Yet with the business model for news in transition, mainstream media owners are cutting staff and reducing content, particularly hard-news coverage, in order to maintain the high profit margins newspapers have historically enjoyed. “The editorial costs of the average newspaper run from about nine to twelve percent,” says Robert Picard. “That’s nothing in comparison to the total costs of the newspaper, yet they’ve been bearing the brunt more and more.” Certainly the news industry needs to think about different business models (Tom Rosenstiel, director of the Project for Excellence in Journalism, is a proponent of one in which consumers would pay for news as part of their monthly Internet subscription). But it would also be wise to consider the many ways that government could simply protect journalism from market pressures. I’d like to present some of them—not by way of endorsing one idea over another, but to spark a necessary discussion.

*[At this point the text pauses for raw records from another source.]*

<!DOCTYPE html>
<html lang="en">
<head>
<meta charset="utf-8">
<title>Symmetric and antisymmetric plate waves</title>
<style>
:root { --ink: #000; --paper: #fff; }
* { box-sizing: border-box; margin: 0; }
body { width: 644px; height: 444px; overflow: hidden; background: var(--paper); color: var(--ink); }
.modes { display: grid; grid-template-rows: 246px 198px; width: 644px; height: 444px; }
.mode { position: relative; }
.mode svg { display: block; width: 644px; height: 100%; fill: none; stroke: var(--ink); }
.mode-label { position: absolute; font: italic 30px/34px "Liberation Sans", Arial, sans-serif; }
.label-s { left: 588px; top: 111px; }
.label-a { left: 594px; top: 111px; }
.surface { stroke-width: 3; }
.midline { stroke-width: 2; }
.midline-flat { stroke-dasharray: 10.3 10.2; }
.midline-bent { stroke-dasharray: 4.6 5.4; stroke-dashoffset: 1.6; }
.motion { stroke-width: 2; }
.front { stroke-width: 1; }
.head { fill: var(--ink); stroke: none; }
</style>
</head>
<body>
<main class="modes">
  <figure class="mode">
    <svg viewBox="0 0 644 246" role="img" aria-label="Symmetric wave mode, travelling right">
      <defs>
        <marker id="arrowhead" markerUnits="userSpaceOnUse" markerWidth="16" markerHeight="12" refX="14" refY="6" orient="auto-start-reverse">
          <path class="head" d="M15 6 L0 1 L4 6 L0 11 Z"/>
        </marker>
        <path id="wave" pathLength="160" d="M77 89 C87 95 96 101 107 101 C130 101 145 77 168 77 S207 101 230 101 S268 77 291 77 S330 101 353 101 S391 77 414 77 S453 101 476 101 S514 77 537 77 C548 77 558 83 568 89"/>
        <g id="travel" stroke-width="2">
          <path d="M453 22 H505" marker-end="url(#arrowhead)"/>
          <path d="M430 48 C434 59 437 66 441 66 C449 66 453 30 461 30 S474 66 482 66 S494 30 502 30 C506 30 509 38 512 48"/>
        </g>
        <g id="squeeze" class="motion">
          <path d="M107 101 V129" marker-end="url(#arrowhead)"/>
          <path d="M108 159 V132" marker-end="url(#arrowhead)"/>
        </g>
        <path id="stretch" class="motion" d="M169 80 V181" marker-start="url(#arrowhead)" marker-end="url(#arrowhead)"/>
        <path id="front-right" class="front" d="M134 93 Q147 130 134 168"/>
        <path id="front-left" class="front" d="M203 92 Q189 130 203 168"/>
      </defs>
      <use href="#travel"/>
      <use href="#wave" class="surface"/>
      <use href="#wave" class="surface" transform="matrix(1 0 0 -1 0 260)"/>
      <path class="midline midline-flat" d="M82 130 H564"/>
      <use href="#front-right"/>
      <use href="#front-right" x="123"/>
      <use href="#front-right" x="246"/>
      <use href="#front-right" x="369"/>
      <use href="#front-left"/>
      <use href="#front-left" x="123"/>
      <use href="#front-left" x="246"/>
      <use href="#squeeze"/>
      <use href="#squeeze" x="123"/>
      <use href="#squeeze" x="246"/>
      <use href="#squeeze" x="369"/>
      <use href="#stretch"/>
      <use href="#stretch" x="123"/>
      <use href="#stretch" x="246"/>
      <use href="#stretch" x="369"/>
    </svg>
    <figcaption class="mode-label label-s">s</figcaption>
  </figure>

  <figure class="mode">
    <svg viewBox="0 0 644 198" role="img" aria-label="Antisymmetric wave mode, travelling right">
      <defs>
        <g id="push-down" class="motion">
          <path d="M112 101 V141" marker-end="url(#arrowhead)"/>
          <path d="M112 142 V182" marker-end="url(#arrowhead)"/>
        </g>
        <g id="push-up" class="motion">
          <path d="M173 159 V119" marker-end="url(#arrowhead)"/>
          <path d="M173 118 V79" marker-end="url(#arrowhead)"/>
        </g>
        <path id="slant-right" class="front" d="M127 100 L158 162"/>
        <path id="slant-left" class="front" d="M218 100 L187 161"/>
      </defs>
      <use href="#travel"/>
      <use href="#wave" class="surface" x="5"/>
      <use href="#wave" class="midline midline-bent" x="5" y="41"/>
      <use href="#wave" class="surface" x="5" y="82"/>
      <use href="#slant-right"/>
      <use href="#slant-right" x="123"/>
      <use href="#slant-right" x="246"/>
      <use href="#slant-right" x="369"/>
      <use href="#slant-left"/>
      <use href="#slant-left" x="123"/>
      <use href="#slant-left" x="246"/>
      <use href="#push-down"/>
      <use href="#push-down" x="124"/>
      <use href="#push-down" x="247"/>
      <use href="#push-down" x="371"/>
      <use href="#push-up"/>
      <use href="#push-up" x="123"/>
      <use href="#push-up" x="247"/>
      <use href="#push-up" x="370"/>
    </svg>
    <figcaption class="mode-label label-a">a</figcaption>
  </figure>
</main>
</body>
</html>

Let’s begin with Europe, where most countries have been subsidizing the press, both directly and indirectly, for decades. In Scandinavia and a few central European countries, some newspapers receive lump sums from the government. Sweden has a particularly streamlined subsidy system that was implemented in 1971. Karl Erik Gustafsson, a professor of media economics at Jönköping International Business School, created the system, which was designed to preserve newspaper pluralism by allocating money to all papers except the dominant paper in a given region or city. Since these subsidies have been in place, there has been a substantial reduction in newspaper closures, and Sweden has avoided the inevitable effect of the free market on the daily press: the one-newspaper town. The subsidies are distributed by The Press Subsidies Council, an administrative governmental body, and are based on circulation and revenue data. “The rules are automatic,” explains Gustafsson. “They are in no way subjective. It’s an open system and every newspaper knows exactly what the subsidy will be this year and the coming year. I think the newspapers have become stronger in their criticism of the political parties due to the state subsidies. Earlier, they were more partisan, more dependent on the money from the parties.” (Historically, newspapers in Europe received substantial funding from political parties, as they once did in the U.S.) “Now they can say, ‘We don’t care. We get our money from the state.’” Hallin, who specializes in comparative media systems, observed that when the press subsidies were introduced, it was “exactly in that period that there was a shift in Scandinavia toward a more adversarial press. It is actually very strong evidence that press subsidies don’t lead journalists to be timid.”
Newspapers in most European countries also benefit from a reduction in or an exemption from the Value Added Tax, which ranges from approximately 15 to 25 percent. Other press subsidies in Europe include corporate tax exemptions, grants for start-up ventures or technological innovations, state loans, grants for journalism research and training, and regulations requiring that government advertising appear in multiple publications. (In France, individual journalists enjoy a substantial income-tax deduction.)
In addition, all European countries have robust and well-funded public broadcasting systems that dwarf America’s. The U.K. spends nearly $7 billion a year on public broadcasting—the money comes from an annual television tax—while the U.S. Congress allocates roughly $480 million. Certainly, the BBC has had its problems, most notably during the Thatcher era, but the value of the BBC’s news and investigative programming surely outweighs the harm from the handful of instances in which government tried to influence or censor content. “The BBC is at least as independent politically if not perhaps somewhat more independent than the commercial networks in the U.S.,” says Hallin. “People assume that if the government pays for it, it will control it, and so the media will be less free. The truth is that the experience of European countries suggests that’s not actually the case.”
In addition to the valuable models of press support in Europe, there are scholars and journalists in the United States who are devising governmental solutions of their own. Free Press has been developing a new model of funding for public broadcasting and public-service journalism that would reduce political influence by eliminating the congressional appropriations process and politically appointed leadership. It proposes establishing an independent trust, funded by a ten-year tax on broadcast advertising revenue. Many European countries raise funds for media subsidies through a tax on advertisers. (In the U.S., the government does not tax advertisers or advertising revenue but does allow businesses to deduct all advertising expenses.)